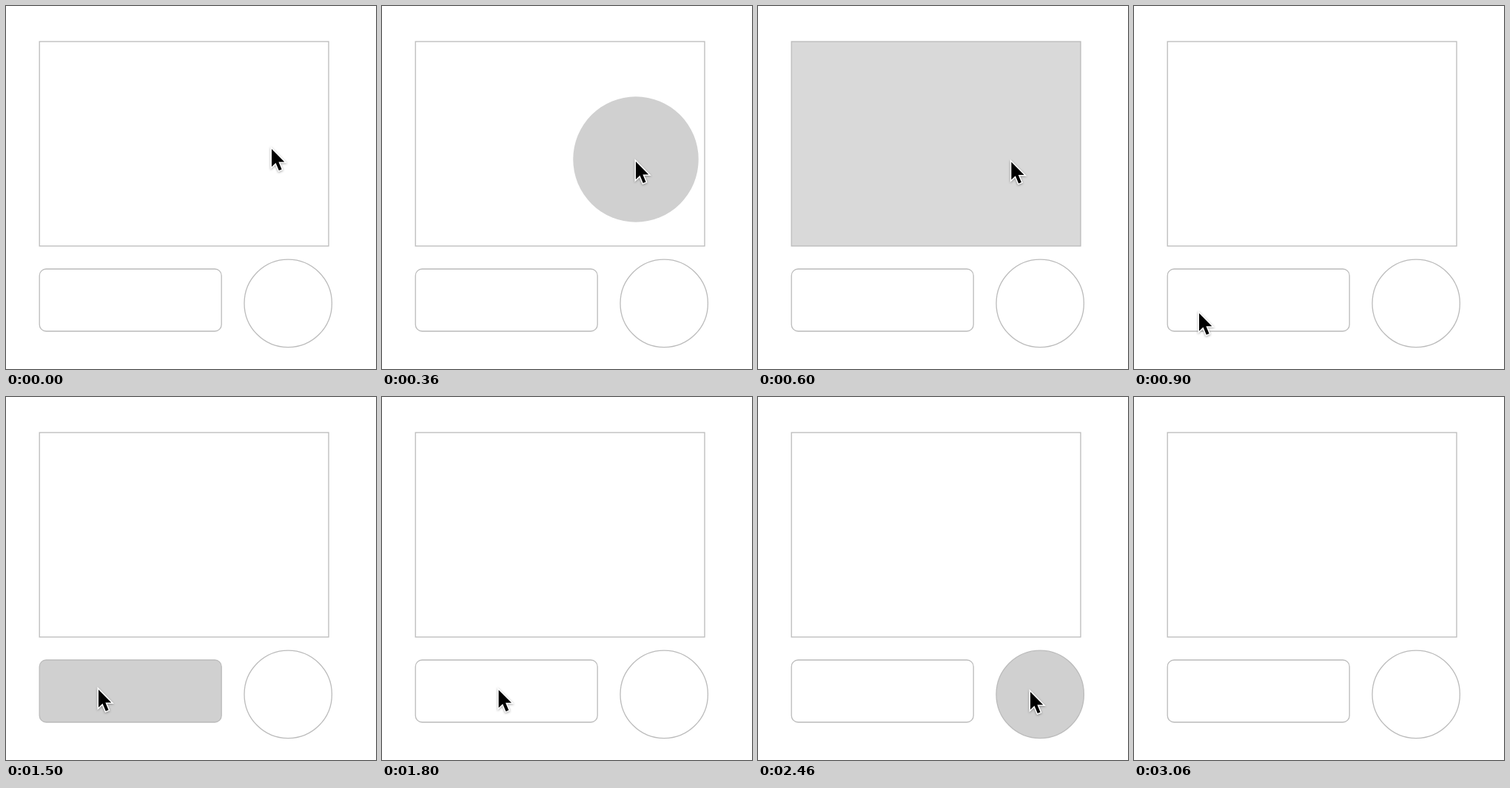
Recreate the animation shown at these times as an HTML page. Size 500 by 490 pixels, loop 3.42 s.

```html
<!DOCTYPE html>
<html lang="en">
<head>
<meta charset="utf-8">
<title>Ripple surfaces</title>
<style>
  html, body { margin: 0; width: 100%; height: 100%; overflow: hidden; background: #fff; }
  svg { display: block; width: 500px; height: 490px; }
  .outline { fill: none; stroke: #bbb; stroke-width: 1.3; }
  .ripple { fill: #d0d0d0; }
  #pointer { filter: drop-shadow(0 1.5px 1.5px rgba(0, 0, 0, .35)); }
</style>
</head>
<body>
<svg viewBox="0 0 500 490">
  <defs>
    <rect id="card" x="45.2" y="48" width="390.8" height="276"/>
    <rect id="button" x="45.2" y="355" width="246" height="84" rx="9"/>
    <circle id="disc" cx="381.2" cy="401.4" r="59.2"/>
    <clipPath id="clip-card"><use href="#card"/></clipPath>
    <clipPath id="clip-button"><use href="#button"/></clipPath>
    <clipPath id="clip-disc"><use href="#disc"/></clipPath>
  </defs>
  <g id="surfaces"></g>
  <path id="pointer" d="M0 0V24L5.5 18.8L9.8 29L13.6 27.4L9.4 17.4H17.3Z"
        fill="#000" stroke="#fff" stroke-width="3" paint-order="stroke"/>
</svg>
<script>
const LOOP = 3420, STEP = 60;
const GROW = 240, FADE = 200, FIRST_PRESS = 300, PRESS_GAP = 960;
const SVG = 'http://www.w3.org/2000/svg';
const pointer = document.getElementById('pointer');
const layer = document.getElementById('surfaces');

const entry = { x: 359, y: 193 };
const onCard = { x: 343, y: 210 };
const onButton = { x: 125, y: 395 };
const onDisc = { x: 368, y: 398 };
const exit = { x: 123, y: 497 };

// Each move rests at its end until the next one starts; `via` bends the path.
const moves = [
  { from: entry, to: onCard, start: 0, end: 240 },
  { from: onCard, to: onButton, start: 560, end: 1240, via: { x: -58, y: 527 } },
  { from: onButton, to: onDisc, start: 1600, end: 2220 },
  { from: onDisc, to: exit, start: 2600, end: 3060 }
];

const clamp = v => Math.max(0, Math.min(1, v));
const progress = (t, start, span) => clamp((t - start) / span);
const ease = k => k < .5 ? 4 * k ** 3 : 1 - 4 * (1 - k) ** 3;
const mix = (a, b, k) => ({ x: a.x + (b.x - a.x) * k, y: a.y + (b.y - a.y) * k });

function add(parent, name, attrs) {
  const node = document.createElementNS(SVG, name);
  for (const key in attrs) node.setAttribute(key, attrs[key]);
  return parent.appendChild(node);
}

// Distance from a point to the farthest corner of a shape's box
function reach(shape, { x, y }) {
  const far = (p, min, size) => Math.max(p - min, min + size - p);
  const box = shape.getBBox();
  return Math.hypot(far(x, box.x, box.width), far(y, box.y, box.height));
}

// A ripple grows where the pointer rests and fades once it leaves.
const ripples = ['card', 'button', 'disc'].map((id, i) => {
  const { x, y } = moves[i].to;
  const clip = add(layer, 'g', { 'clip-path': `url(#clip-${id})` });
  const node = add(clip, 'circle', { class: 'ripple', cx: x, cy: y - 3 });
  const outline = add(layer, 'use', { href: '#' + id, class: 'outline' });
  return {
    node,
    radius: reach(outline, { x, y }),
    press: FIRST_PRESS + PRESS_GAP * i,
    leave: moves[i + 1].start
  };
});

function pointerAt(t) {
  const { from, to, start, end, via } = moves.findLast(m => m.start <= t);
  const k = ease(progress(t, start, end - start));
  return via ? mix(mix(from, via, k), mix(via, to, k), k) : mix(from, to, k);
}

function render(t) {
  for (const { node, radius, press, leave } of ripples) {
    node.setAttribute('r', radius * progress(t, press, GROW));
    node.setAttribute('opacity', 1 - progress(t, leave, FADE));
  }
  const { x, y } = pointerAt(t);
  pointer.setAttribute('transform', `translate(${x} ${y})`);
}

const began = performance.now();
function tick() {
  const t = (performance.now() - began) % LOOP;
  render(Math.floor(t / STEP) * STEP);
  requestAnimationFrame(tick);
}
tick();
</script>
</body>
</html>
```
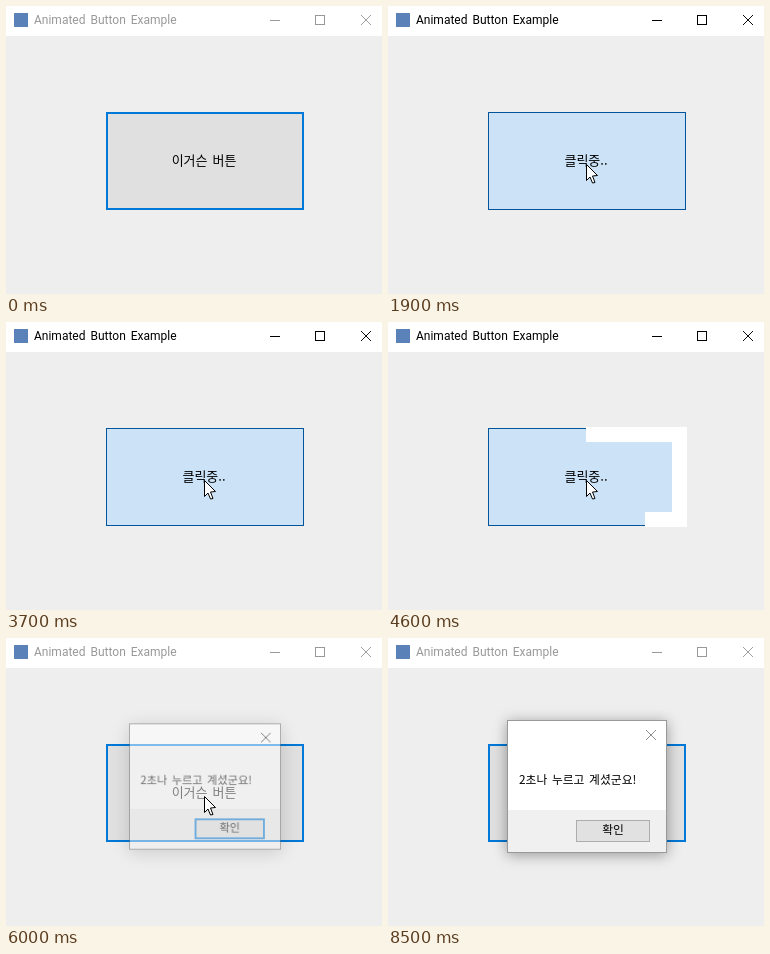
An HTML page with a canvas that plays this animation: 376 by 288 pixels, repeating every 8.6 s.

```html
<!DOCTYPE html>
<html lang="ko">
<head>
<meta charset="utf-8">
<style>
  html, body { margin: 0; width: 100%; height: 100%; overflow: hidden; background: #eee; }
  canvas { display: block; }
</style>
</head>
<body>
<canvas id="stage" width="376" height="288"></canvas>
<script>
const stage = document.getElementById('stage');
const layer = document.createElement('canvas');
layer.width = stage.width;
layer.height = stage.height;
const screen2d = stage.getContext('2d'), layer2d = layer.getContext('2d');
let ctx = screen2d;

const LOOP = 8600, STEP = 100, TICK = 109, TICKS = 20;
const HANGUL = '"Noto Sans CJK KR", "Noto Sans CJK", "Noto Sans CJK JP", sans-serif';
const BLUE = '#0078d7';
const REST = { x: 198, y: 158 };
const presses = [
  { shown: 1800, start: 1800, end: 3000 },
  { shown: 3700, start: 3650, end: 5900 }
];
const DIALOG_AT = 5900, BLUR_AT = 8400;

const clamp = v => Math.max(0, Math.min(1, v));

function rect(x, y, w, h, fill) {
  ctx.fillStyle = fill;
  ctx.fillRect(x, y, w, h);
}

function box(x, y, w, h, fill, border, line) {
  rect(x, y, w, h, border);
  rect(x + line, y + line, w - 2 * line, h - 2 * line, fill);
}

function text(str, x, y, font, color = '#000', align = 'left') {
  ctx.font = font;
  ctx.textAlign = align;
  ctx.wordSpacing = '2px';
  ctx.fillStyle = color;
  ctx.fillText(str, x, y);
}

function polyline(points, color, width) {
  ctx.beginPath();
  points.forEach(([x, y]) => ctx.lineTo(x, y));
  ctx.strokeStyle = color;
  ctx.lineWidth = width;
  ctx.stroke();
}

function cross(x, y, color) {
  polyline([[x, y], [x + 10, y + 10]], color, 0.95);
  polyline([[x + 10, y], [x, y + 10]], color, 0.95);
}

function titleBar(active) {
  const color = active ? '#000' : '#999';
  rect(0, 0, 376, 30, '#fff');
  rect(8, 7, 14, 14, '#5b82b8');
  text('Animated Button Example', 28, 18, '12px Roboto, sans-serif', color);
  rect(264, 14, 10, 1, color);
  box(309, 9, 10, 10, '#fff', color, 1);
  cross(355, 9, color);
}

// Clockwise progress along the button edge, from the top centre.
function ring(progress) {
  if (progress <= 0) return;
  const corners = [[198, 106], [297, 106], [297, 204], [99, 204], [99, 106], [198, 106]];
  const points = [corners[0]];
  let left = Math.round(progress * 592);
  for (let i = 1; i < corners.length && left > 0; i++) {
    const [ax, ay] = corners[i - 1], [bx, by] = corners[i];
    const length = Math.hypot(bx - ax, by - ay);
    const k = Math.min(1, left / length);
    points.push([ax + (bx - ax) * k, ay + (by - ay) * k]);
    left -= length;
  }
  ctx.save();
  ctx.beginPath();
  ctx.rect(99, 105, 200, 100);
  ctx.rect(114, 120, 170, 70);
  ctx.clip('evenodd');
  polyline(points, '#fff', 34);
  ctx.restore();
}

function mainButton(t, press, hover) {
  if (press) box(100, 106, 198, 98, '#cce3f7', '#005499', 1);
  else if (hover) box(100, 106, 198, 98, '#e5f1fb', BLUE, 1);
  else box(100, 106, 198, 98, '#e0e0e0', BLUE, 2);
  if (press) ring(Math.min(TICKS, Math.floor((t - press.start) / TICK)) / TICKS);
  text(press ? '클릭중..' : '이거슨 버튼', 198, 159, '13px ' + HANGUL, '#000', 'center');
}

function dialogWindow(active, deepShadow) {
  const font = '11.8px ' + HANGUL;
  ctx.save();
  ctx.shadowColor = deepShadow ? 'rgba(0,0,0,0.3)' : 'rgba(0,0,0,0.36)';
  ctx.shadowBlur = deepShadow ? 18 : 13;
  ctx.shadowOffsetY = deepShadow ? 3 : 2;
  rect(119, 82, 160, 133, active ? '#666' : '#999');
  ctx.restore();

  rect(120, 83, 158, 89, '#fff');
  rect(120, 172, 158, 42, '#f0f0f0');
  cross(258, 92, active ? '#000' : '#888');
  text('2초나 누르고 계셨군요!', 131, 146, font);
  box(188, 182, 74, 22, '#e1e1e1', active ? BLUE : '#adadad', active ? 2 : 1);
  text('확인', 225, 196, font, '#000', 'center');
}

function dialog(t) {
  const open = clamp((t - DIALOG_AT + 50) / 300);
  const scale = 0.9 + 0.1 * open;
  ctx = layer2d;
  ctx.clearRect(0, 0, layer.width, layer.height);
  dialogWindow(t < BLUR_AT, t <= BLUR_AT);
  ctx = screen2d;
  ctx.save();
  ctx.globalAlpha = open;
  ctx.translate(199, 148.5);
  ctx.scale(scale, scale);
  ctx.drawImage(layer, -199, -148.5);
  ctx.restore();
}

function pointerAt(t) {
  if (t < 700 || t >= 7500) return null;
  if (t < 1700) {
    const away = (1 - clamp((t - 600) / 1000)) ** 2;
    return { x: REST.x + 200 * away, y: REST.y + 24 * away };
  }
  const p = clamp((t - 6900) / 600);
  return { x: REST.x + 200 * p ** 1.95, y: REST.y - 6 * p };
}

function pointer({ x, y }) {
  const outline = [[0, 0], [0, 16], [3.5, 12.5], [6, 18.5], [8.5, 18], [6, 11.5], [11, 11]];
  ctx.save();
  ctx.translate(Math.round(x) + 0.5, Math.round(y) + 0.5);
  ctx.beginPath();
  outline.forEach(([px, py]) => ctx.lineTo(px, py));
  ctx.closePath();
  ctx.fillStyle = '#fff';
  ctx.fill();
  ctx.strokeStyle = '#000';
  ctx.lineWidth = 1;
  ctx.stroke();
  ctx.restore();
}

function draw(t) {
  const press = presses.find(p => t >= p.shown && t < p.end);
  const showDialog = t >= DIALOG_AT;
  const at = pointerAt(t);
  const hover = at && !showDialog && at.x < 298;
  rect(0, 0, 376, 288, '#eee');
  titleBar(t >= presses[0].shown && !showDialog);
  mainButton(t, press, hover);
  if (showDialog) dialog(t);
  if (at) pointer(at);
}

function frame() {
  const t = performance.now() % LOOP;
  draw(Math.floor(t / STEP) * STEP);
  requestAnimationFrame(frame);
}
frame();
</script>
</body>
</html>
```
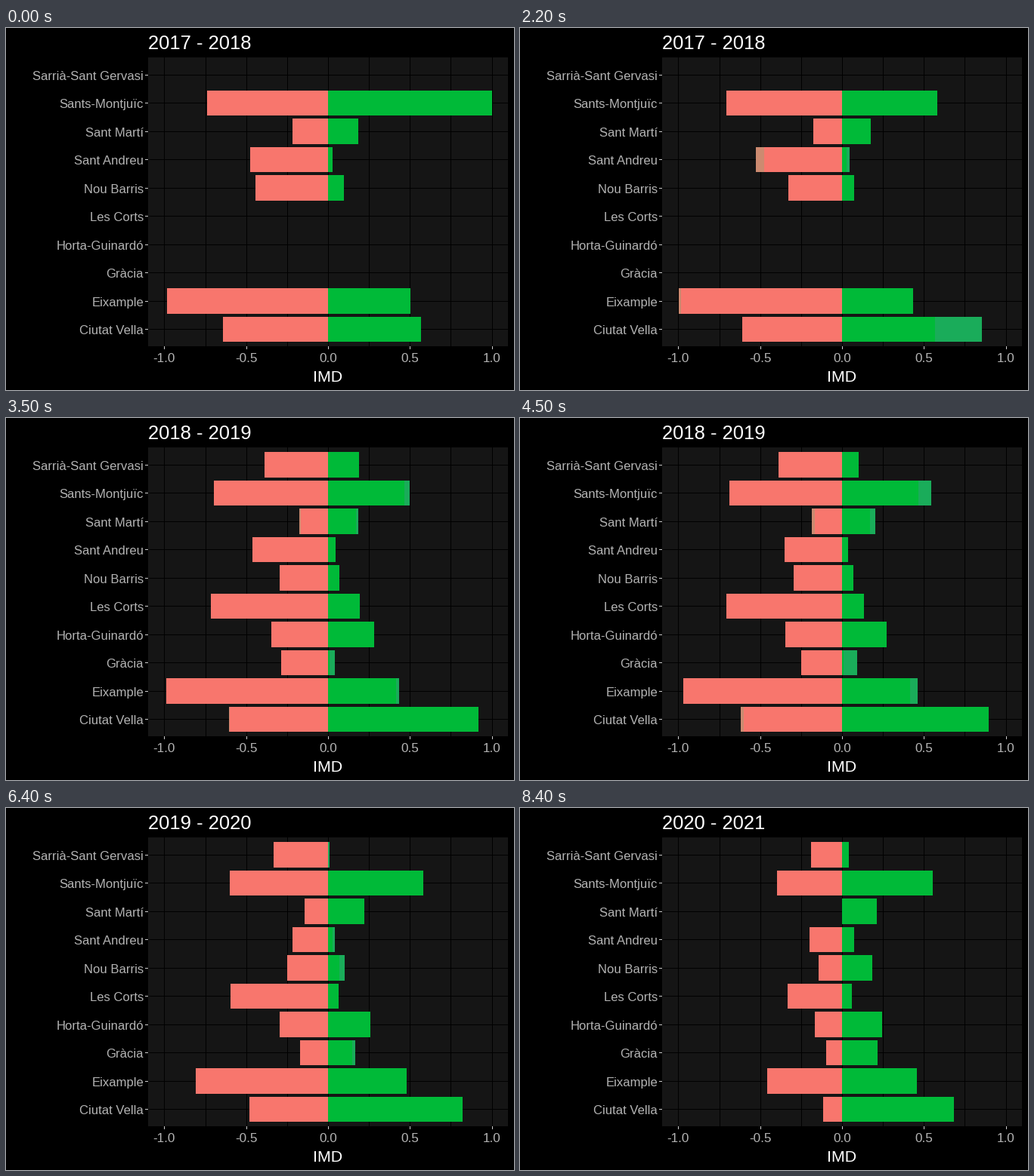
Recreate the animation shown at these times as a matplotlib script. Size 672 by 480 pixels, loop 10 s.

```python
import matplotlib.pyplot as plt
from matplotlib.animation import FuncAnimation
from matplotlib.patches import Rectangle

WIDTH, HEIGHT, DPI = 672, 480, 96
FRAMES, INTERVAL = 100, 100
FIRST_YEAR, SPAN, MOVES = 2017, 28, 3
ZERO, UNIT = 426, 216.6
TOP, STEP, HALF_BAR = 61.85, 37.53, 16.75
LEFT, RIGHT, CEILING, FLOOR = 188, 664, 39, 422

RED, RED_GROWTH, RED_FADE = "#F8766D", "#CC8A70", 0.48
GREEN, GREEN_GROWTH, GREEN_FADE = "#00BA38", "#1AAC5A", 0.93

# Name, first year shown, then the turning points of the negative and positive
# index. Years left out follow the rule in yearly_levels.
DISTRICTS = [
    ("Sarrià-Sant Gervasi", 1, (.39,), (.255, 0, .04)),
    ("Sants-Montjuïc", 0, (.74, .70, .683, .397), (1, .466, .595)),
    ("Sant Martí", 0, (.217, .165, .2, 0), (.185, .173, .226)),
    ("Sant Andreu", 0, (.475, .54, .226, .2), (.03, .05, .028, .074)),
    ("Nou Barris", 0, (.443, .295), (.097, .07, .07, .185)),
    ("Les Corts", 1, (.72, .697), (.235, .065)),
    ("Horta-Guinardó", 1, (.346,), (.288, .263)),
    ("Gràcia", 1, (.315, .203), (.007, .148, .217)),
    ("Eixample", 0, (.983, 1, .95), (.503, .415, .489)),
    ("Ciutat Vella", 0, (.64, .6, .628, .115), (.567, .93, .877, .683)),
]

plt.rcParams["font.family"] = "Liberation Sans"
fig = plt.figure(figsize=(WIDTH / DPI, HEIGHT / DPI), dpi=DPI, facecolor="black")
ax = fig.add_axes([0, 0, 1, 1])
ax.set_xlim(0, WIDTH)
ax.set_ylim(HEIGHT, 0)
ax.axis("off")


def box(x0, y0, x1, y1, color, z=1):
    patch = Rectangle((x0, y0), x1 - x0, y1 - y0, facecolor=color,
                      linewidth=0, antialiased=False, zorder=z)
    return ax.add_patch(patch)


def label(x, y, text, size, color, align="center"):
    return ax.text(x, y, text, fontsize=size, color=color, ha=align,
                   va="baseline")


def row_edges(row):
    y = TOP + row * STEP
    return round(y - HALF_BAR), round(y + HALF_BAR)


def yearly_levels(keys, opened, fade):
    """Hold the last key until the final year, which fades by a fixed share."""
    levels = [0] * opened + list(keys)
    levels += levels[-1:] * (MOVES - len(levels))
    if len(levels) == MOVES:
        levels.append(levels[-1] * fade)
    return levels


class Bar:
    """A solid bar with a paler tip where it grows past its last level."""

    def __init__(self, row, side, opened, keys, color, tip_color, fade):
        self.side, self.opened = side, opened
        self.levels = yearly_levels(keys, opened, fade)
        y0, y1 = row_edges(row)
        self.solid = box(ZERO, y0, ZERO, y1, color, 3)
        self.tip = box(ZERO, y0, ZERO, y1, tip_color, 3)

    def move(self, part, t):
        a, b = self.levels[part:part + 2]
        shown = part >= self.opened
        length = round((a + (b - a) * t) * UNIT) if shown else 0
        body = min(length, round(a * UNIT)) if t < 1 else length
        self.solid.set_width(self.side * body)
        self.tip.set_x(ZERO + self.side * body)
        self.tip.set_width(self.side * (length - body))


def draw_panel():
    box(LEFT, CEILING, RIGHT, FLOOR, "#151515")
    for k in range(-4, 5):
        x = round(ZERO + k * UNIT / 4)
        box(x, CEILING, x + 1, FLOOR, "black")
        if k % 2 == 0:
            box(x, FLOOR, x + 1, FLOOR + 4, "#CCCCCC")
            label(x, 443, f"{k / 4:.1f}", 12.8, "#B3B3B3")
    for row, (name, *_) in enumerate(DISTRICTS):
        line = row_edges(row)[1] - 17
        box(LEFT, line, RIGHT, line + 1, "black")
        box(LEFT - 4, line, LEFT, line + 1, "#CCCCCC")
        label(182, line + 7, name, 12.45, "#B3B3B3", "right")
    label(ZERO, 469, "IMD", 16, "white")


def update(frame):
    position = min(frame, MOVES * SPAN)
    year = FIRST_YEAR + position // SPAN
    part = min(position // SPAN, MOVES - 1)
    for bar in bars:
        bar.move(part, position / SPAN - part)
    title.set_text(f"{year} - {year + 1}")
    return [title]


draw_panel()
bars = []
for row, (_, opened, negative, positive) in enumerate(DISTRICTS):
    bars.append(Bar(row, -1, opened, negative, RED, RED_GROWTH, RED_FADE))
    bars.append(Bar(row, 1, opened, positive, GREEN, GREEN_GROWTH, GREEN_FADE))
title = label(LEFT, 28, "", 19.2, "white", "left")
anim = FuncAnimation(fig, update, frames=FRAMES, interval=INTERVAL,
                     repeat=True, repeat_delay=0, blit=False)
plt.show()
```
- - -
Check each line of the records for the word "clamp" and extract those that contain it.

Answer section –
const clamp = v => Math.max(0, Math.min(1, v));
const progress = (t, start, span) => clamp((t - start) / span);
const clamp = v => Math.max(0, Math.min(1, v));
  const open = clamp((t - DIALOG_AT + 50) / 300);
    const away = (1 - clamp((t - 600) / 1000)) ** 2;
  const p = clamp((t - 6900) / 600);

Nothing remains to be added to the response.